… or not.
This is, in my humble opinion, like … sugar. If it’s used wrong, all kinds of horrible things can happen. (Or… maybe… curse words or criticism.)
Ceasing timed tests does not change the rest of the cultural forces that “ruin math” for kids. I saw a post where kids were playing a game where instant recognition was absolutely necessary to win a game — and this was touted as a way to get fluency without the horrors of … shudder, oh me… timed tests.
Hello. If I am a slow processor, this game is going to ruin math for me. It is still reducing it to instant recall.
On our untimed placement test, a student can score well enough to get into an advanced course by taking the algebra problems and painstakingly testing them out with real numbers to choose an answer. (I’m going to work with the strengths obviously present and see what we can do… but it’s a challenge! ) It’s a trick right up there with the best “speed things up” tricks — and as fallible.
Hmmm… that sounds like its own post: Slow Tricks that Expire. Yes, I’m thinking of the students who keep counting… so 11 – 2 means counting all the way down to 2… every time…
I’m not sure “timed tests” would solve this problem, but I can tell you that not having them causes problems, too. I can tell you that a much bigger problem is this weird expectation that an assessment teaches a skill.

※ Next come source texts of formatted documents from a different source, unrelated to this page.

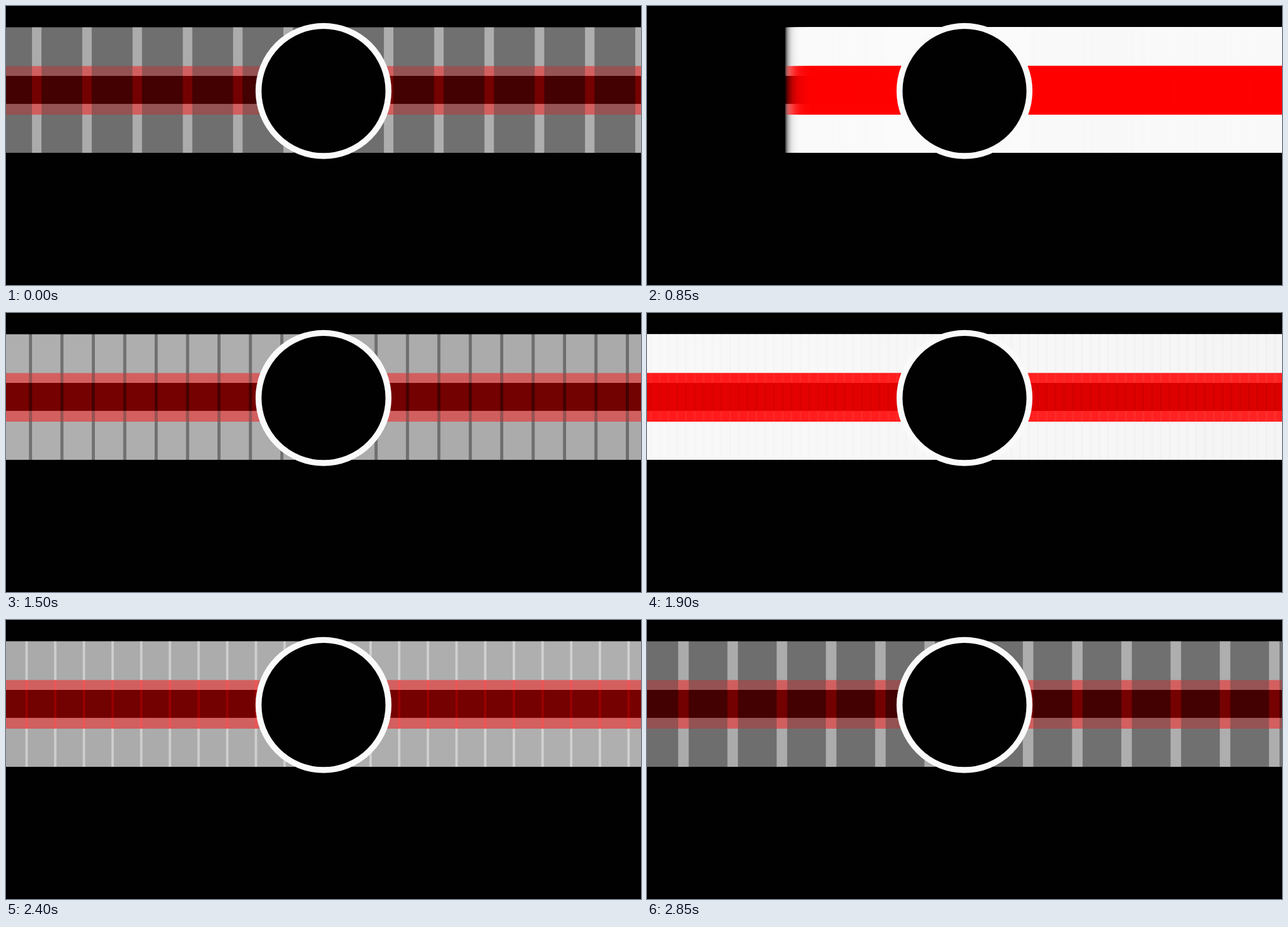
Write an HTML page with a canvas that moves like this. It is 1000x439 px and loops after 2900 ms.

```html
<!DOCTYPE html>
<html lang="en">
<head>
<meta charset="utf-8">
<title>Repeating bars</title>
<style>
  html, body { margin: 0; width: 100%; height: 100%; overflow: hidden; background: #010101; }
  canvas { display: block; width: 1000px; height: 439px; }
</style>
</head>
<body>
<canvas id="stage" width="1000" height="439"></canvas>
<script>
const W = 1000, H = 439, LOOP = 2900, STEP = 50;
const BAR = 94.1, BASE = 436.8;   // width and left edge of the fixed bar
const FIRST = -100, LAST = 400;   // copies on either side of it
const ctx = document.getElementById('stage').getContext('2d');

// Spacing of the copies by time from the widest pose; the way back mirrors it.
const PEAK = 8;
const keys = [
  [0, 79.4], [8, 79.17], [58, 77.54], [442, 52.14], [508, 45.14],
  [842, 2.19], [1008, -13.85], [1408, -49.47], [1450, -52.4]
];

const slope = i => (keys[i + 1][1] - keys[i][1]) / (keys[i + 1][0] - keys[i][0]);

function tangent(i) {
  if (i === 0) return slope(0);
  if (i === keys.length - 1) return slope(i - 1);
  const a = keys[i][0] - keys[i - 1][0], b = keys[i + 1][0] - keys[i][0];
  return (slope(i - 1) * b + slope(i) * a) / (a + b);
}

function spacing(t) {
  const p = (t - PEAK + LOOP) % LOOP;
  const x = Math.min(p, LOOP - p);
  let i = 0;
  while (i < keys.length - 2 && x > keys[i + 1][0]) i++;
  const [x0, y0] = keys[i], [x1, y1] = keys[i + 1];
  const h = x1 - x0, u = (x - x0) / h, v = 1 - u;
  return v * v * (1 + 2 * u) * y0 + u * u * (3 - 2 * u) * y1
    + h * u * v * (v * tangent(i) - u * tangent(i + 1));
}

function bars(d, color, alpha, bands) {
  ctx.fillStyle = color;
  for (let i = FIRST; i <= LAST; i++) {
    const x = BASE + i * d;
    if (x > W || x + BAR < 0) continue;
    ctx.globalAlpha = alpha * (1 + 0.0018 * i);
    for (const [top, bottom] of bands) ctx.fillRect(x, top, BAR, bottom - top);
  }
  ctx.globalAlpha = 1;
}

function draw(t) {
  const d = spacing(t);
  ctx.fillStyle = '#010101';
  ctx.fillRect(0, 0, W, H);
  bars(d, '#fafafa', 0.44, [[33.5, 110], [154, 231]]);
  bars(d, '#ff0000', 0.26, [[94.5, 171]]);
  ctx.beginPath();
  ctx.arc(500, 133.7, 102.3, 0, Math.PI * 2);
  ctx.fillStyle = '#010101';
  ctx.fill();
  ctx.lineWidth = 9.4;
  ctx.strokeStyle = '#fafafa';
  ctx.stroke();
}

function tick() {
  const t = performance.now() % LOOP;
  draw(Math.floor(t / STEP) * STEP);
  requestAnimationFrame(tick);
}
tick();
</script>
</body>
</html>
```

Yes, good ones do! THere aren’t many good ones.
A timed test means that the student not fluent with the facts doesn’t score well — but it doesn’t teach the facts. “You have to learn that!” isn’t the same as teaching it, unless you’re privileged enough to have the resources to facilitate the learning. (Equity…) Stopping the timed tests doesn’t teach the facts either.